Links to the Seafront
In addition to cycling parallel to the seafront, links from other parts of the city need to be improved to encourage more people to visit by bike, we recognise this is outside the remit of the Masterplan team, but the main entry points need to make cycling welcome on the seafront.
Coastal Defence Plans
Despite the final road layout design of the Coastal Defence schemes being a reserved matter as part of the planning permission, we remain concerned to ensure that the final designs match the vision of the Seafront Masterplan.
The Coastal Defence plans previously showed a route that was a mish-mash of different designs, layouts and in some places will not connect with what will be left in situ for the longer term. To ensure any cycle route is successful, it needs to be continuous and consistent in design.
There remains a pinch point in the road network in front of South Parade Pier, but we consider there is space to continue the cycle route along the south side. It may require redesign of the coastal defence plans to enable enough space for a two way cycle track.
As the main western entrance to the seafront, this needs to be made far more appealing to cyclists and pedestrians. There is sufficient space to remove the street car parking – with a large car park on this corner of the Common – and transfer it to protected cycling.
Pyramids - Speakers Corner - Canoe Lake
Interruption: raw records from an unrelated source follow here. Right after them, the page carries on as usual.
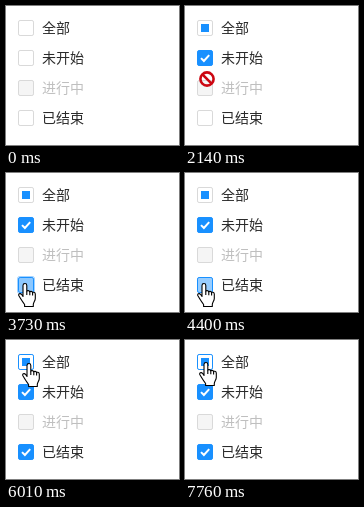
These frames come from a looping animation (173x139 px, 8000 ms). An HTML page:

```html
<!DOCTYPE html>
<html lang="zh-CN">
<head>
<meta charset="utf-8">
<style>
html, body { margin: 0; width: 100%; height: 100%; overflow: hidden; background: #fff; }
svg { display: block; width: 173px; height: 139px; }
text { font: 14px "Noto Sans CJK SC", "Noto Sans CJK", sans-serif; fill: #2b2b2b; }
</style>
</head>
<body>
<svg id="stage" viewBox="0 0 173 139">
  <g id="rows"></g>
  <g id="arrow" fill="#fff" stroke="#000">
    <path d="M.5.7V16.4L4.1 13 6.5 18.5 9 17.4 6.6 12H11.4Z"/>
  </g>
  <g id="hand" fill="#fff" stroke="#000" stroke-width="1.1" stroke-linejoin="round">
    <path d="M5 13.5V2.4a1.9 1.9 0 0 1 3.8 0V8.6c0-1.4 3-1.4 3 .6 0-1.3 2.8-1.2 2.8.7 0-1.1 2.7-1 2.7 1V15.5c0 2.5-2 4-2 6v2H6.6v-2C5 19.5 2.5 15.5.9 12.8c-1-1.8 1.3-3 2.6-1.5Z"/>
    <path fill="none" d="M8.8 8.6V12M11.8 9.2V12.2M14.6 9.9V12.5"/>
  </g>
  <g id="deny" fill="none" stroke="#cc0712" stroke-width="2.6">
    <circle cx="8" cy="8" r="6.6"/>
    <path d="M3.4 3.4 12.6 12.6"/>
  </g>
</svg>
<script>
const LOOP = 8000, BLUE = [24, 144, 255], GREY = [217, 217, 217], WHITE = [255, 255, 255];
const labels = ['全部', '未开始', '进行中', '已结束'];
const $ = id => document.getElementById(id);

// Pointer: [start ms, shape, x, y]
const pointer = [
  [0, ''], [900, 'arrow', 117, 90], [1050, 'arrow', 92, 60], [1170, 'hand', 60, 32],
  [1290, 'hand', 50, 39], [1440, 'hand', 22, 44], [1560, 'hand', 14, 46], [1990, 'hand', 14, 49],
  [2140, 'deny', 14, 65], [2260, 'deny', 12, 72], [2380, 'deny', 10, 77], [2910, 'deny', 9, 79],
  [3030, 'hand', 11, 105], [3180, 'hand', 11, 110], [3330, 'hand', 12, 110],
  [4940, 'hand', 17, 94], [5060, 'hand', 19, 60], [5180, 'hand', 18, 36], [5300, 'hand', 16, 24],
  [6010, 'hand', 16, 23], [6850, 'hand', 16, 20], [7000, 'hand', 13, 18], [7120, 'hand', 11, 17],
  [7490, 'hand', 10, 21], [7760, 'hand', 14, 22]
];
// Per row: [start ms, amount]
const hover = [
  [[0, 0], [1170, .4], [1290, .8], [1440, .4], [1560, 0], [5300, .4], [5450, 1]],
  [[0, 0], [1440, .4], [1560, 1]],
  [[0, 0]],
  [[0, 0], [3180, 1], [4940, 0]]
];
const fill = [
  [[0, 0]],
  [[0, 0], [1840, .5], [1990, 1]],
  [[0, 0]],
  [[0, 0], [3730, .5], [3880, 1], [4400, .45], [4520, 0], [4790, .4], [4940, 1]]
];
// Click ripple: [start ms, row, size, opacity]
const ripple = [
  [0, -1], [1840, 1, 17, .4], [1990, 1, 23, .15], [2140, -1],
  [3730, 3, 17, .4], [3880, 3, 23, .15], [4030, -1], [4790, 3, 15.6, .4], [4940, -1]
];

const at = (keys, t) => keys.findLast(k => k[0] <= t);
const mix = (a, b, k) => `rgb(${a.map((v, i) => Math.round(v + (b[i] - v) * k))})`;

$('rows').innerHTML = labels.map((label, i) => `
  <g transform="translate(12 ${14 + 30 * i})">
    <rect class="box" x=".5" y=".5" width="15" height="15" rx="1.6"/>
    <rect class="dot" x="4" y="4" width="8" height="8" fill="#1890ff"/>
    <path class="tick" d="M4 8.1 6.9 11 12.2 5.2" fill="none" stroke="#fff" stroke-width="2"/>
    <rect class="ring" rx="2" fill="none" stroke="#1890ff"/>
    <text x="24" y="13"${i === 2 ? ' style="fill:#bfbfbf"' : ''}>${label}</text>
  </g>`).join('');

const rows = [...$('rows').children].map(g =>
  Object.fromEntries(['box', 'dot', 'tick', 'ring'].map(c => [c, g.querySelector('.' + c)])));
const set = (el, attrs) => { for (const k in attrs) el.setAttribute(k, attrs[k]); };

function draw(now) {
  const t = now % LOOP;
  const [, ringRow, size, opacity] = at(ripple, t);
  rows.forEach(({ box, dot, tick, ring }, i) => {
    const on = at(fill[i], t)[1], lit = at(hover[i], t)[1];
    set(box, {
      fill: i === 2 ? '#f5f5f5' : mix(WHITE, BLUE, on),
      stroke: mix(GREY, BLUE, Math.max(on, lit))
    });
    set(dot, { opacity: i === 0 && t >= 1990 ? 1 : 0 });
    set(tick, { opacity: on === 1 ? 1 : 0 });
    set(ring, { opacity: i === ringRow ? opacity : 0 });
    if (i === ringRow) set(ring, { x: 8 - size / 2, y: 8 - size / 2, width: size, height: size });
  });
  const [, shape, x, y] = at(pointer, t);
  for (const id of ['arrow', 'hand', 'deny']) {
    $(id).style.display = id === shape ? '' : 'none';
    if (id === shape) set($(id), { transform: `translate(${x} ${y})` });
  }
}

const start = performance.now();
(function tick() {
  draw(performance.now() - start);
  requestAnimationFrame(tick);
})();
</script>
</body>
</html>
```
We thoroughly endorse the Masterplan vision of removing road space away from vehicles to people. There is plenty of space to provide open, shared public space, as well as a continuous dedicated cycleway.
The existing cycleway ends where the seafront road meets Henderson Road. This means there is a short section where eastbound cyclists need to cross the road to the north side for a short distance, then turn right into Melville Road. Both manoeuvres are made hazardous by a blind corner, making it difficult to see vehicles approaching in both directions, often at speed.
The protected cycleway needs to be extended the short distance along Henderson Road to connect the seafront and Melville Road. The existing traffic filter at the Melville Road / Ferry Road Junction is not currently wide enough to allow non-standard bicycles to get through it. This needs to be improved.
Beyond this, the roads are much quieter and slower, but also narrower. We are concerned that future development at the Fraser Range does not make cycling more hazardous. There certainly needs to be a dedicated cycle route to access the Ferry to Hayling Island.
Portsmouth Cycle Forum